Koizumi Cabinet has taken dangerous first step fully into U.S. Missile Defense System -- Akahata editorial, June 26, 2001
In his talks with U.S. Secretary of Defense Donald Rumsfeld in Washington, Defense Agency Director General Nakatani Gen said that he has in mind a theater missile defense (TMD) system to be operated on Japan's own for its national defense. Prime Minister Koizumi Jun'ichiro endorsed this statement.
This means that the Koizumi Cabinet, which has expressed its "understanding" of the U.S. Bush Administration's "missile defense initiative," is now moving toward participating in it.
U.S. demand on Japan

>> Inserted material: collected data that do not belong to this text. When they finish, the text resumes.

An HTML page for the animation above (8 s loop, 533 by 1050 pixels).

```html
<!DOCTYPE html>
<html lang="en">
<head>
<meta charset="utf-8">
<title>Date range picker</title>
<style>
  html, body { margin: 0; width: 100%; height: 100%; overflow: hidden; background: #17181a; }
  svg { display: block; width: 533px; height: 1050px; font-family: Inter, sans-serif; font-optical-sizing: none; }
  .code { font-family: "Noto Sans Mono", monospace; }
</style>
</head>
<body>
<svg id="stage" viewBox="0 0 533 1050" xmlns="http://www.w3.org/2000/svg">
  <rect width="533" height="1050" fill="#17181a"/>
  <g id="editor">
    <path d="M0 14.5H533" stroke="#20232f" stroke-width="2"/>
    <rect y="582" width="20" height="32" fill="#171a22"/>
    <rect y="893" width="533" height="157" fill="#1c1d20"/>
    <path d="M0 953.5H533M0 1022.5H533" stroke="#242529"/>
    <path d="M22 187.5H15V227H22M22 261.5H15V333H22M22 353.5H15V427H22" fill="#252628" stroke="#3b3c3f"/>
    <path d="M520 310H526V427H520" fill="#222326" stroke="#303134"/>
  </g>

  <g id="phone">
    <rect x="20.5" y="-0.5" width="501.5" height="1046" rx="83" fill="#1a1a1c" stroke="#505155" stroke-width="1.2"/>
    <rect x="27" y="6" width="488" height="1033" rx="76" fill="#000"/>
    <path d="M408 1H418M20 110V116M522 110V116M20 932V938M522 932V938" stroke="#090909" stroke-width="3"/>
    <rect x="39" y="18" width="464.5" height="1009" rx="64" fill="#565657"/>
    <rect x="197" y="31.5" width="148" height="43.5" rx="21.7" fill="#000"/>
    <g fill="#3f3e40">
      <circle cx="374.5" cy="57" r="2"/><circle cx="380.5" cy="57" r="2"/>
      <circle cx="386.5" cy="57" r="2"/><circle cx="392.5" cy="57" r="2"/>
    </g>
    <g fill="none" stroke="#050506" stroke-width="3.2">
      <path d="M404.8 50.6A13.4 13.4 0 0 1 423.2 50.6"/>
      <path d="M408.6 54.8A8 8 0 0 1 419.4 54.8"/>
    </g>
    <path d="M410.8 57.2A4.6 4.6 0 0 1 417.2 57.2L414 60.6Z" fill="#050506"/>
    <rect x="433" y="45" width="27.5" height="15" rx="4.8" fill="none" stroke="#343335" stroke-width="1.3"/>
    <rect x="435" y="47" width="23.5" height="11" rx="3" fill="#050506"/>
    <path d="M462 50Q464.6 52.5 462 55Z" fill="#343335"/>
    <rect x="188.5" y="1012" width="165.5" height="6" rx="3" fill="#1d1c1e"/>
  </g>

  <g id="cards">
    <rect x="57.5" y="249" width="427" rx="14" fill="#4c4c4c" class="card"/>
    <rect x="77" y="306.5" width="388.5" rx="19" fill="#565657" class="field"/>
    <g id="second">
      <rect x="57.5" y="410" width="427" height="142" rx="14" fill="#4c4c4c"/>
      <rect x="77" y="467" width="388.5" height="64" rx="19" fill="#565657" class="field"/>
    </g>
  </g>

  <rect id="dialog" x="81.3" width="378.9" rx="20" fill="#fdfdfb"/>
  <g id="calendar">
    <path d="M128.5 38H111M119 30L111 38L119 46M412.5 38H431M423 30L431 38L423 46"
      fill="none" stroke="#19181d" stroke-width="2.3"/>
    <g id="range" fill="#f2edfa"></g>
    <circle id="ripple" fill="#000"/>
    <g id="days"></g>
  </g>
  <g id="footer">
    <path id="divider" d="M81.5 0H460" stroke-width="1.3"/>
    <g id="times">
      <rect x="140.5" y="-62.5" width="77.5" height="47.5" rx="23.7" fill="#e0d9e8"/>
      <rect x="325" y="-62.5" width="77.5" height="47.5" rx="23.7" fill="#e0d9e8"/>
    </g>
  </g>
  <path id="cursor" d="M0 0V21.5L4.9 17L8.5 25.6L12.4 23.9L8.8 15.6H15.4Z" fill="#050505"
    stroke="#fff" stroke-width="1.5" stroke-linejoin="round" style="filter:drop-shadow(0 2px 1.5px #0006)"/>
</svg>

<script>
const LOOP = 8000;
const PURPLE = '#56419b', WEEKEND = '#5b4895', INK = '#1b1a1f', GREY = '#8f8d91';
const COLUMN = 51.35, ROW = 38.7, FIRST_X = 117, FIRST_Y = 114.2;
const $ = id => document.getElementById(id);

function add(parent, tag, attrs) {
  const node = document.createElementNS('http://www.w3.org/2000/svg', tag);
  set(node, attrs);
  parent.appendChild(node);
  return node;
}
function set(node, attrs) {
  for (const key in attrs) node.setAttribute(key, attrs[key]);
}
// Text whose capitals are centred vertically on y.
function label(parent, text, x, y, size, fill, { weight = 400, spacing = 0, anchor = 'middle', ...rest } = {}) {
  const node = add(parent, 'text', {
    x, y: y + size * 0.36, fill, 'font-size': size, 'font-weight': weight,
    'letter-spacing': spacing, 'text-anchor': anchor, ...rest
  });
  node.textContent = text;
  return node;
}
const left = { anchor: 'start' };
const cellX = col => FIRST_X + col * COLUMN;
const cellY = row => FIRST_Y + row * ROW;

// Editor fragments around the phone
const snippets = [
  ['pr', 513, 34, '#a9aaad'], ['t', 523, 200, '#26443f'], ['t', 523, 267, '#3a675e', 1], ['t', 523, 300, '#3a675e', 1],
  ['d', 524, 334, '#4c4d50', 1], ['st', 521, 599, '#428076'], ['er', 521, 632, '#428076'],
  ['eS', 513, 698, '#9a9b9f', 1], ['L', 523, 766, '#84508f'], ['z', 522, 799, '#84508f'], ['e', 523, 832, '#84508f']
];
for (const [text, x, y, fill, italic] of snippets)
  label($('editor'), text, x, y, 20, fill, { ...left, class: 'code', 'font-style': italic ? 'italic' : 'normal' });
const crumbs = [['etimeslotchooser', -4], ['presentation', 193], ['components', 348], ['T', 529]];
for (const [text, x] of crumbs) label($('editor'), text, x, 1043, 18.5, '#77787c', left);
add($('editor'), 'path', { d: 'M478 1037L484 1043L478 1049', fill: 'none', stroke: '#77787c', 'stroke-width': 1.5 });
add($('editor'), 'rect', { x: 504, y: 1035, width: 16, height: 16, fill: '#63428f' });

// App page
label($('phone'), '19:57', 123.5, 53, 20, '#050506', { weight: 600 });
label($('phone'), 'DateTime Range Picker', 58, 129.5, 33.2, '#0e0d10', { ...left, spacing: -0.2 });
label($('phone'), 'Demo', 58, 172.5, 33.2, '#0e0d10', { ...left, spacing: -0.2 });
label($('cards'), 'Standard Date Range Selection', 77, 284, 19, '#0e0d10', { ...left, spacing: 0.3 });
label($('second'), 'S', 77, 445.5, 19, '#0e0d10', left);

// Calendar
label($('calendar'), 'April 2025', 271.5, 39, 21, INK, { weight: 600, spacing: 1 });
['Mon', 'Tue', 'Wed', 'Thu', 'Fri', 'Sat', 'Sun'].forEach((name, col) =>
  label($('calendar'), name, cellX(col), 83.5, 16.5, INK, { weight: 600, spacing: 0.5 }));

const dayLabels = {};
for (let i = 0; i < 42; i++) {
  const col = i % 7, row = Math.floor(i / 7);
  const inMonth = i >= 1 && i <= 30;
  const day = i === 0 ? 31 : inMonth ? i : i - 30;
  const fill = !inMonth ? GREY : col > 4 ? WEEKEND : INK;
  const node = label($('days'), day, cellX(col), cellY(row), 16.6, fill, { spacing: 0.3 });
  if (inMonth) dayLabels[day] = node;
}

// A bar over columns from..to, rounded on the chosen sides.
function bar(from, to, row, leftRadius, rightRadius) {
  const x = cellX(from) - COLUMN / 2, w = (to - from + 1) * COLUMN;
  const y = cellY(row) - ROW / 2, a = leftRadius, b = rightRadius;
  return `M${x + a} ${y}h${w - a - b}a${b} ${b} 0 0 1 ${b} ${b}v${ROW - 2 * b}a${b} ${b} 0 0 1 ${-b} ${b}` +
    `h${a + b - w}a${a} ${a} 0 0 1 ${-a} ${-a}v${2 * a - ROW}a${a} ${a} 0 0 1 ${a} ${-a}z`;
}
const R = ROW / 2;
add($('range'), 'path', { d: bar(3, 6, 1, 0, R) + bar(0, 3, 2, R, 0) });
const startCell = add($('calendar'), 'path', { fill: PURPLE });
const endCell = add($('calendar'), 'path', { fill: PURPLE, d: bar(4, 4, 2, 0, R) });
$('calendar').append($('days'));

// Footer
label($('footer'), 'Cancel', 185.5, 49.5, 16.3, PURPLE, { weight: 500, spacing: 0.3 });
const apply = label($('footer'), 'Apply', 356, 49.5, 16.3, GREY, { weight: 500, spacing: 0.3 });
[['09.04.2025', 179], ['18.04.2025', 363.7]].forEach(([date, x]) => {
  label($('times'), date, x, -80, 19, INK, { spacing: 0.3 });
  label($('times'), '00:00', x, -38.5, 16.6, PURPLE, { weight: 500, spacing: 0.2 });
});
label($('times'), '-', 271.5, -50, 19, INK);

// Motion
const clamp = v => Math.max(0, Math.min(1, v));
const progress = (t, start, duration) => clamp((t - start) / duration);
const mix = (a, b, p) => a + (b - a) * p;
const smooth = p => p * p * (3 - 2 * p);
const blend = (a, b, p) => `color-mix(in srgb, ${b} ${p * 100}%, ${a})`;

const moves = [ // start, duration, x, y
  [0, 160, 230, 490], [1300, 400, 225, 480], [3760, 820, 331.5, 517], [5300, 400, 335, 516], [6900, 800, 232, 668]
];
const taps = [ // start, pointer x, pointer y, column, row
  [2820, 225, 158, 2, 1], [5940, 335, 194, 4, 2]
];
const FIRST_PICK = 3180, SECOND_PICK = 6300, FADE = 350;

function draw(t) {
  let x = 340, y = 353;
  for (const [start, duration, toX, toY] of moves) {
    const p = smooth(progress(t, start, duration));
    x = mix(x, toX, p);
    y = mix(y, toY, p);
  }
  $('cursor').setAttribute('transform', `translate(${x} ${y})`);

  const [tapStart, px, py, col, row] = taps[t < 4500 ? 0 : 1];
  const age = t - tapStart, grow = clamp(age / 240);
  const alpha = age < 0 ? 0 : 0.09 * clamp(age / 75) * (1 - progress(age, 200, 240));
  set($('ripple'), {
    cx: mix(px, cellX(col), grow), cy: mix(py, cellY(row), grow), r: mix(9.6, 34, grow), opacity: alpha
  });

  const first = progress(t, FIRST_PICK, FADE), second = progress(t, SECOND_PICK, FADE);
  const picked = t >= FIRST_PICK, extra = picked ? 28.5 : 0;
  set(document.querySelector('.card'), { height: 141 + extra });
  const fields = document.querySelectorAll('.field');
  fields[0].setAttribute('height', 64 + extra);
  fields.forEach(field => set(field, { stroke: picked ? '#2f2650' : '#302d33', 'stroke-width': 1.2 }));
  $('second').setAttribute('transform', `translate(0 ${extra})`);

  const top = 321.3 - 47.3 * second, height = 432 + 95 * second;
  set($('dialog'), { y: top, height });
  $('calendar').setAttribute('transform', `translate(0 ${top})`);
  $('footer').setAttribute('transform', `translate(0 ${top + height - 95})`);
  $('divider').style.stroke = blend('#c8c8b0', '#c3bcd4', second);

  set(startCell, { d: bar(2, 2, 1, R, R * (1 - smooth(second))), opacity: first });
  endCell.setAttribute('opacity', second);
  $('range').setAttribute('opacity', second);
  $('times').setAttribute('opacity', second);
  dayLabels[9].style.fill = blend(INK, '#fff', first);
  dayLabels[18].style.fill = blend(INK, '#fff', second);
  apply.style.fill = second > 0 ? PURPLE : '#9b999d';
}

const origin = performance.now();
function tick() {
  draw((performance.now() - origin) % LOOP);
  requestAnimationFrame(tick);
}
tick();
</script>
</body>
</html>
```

The U.S. missile defense system is designed to pick up enemy missiles immediately after they are fired or in outer space and shoot them down. Not only Russia and China but also U.S. allies in Europe have expressed their opposition to and concern about the missile shield that would escalate the arms race.
Japan, which has a constitution prohibiting the threat or use of force is constitutionally banned from participating in such a system.
The Japanese government in December 1998, however, decided to proceed with a Japan-U.S. joint technological research project of TMD, saying that a decision on TMD development and deployment should be a matter separate from research. This is a distorted interpretation that anything short of direct participation is constitutional. Prime Minister Koizumi recently said that research is unrelated to development.
Japan's Defense Agency director general said to the U.S. secretary of defense that if the system is to come into Japan's possession, Japan would operate it on its own.
In his talks with Japan's Nakatani, the U.S. secretary of defense reiterated the U.S. policy of proceeding with TMD as part of national missile defense (NMD) to cover the whole of the U.S.A.
In the U.S. missile defense program, the important need is to immediately pick up and counter enemy missiles during their assent after being fired. This means that U.S. missiles will be fired to shoot down foreign missiles even when it is not known where such missiles are targeted.
Nakatani tries to distinguish the TMD from the NMD in order to describe Japan's participation in the TMD as serving Japan's defense. But it is inevitable that Japan will be asked to play a role in the U.S. missile defense network.
Why does Japan have to participate in such a dangerous military plan at a time when many countries are expressing their opposition to and deep concerns about the missile shield ?
The thing is that this forms an important part of the U.S. Bush Administration's demand on Japan for a strengthened Japan-U.S. military alliance.
The special report the bipartisan study group of the U.S. National Defense University led by Richard Armitage, now U.S. Deputy Secretary of State (October 2000), called on Japan to exercise the right to collective self-defense.
The report said that Japan should send its Self-Defense Forces abroad to participate in U.S. wars under the Japan-U.S. Defense Cooperation Guidelines as well as expand areas of cooperation to include the U.S. missile defense initiative.
Nakatani made these remarks to U.S. Secretary of Defense Rumsfeld not just as a casual idea; he faithfully represented the Koizumi Cabinet which is faithful to U.S. strategy.
We must face up to this real danger
Prime Minister Koizumi argues that Japan should exercise the right to collective self-defense and that the Constitution's Article 9 be removed to enable Japan to do so on the grounds that the need is for Japan to act with the U.S. when the latter is attacked.
What the Koizumi Cabinet is doing in the name of "reforms" is to involve Japan in U.S. military strategy which has aroused strong opposition internationally. It is something which even the past Liberal Democratic Party governments could not do.
We must raise the alarm about the dangerous aim of the Koizumi Cabinet's plan and prevent Japan from taking part in the outrageous military program which is clearly unconstitutional. (end)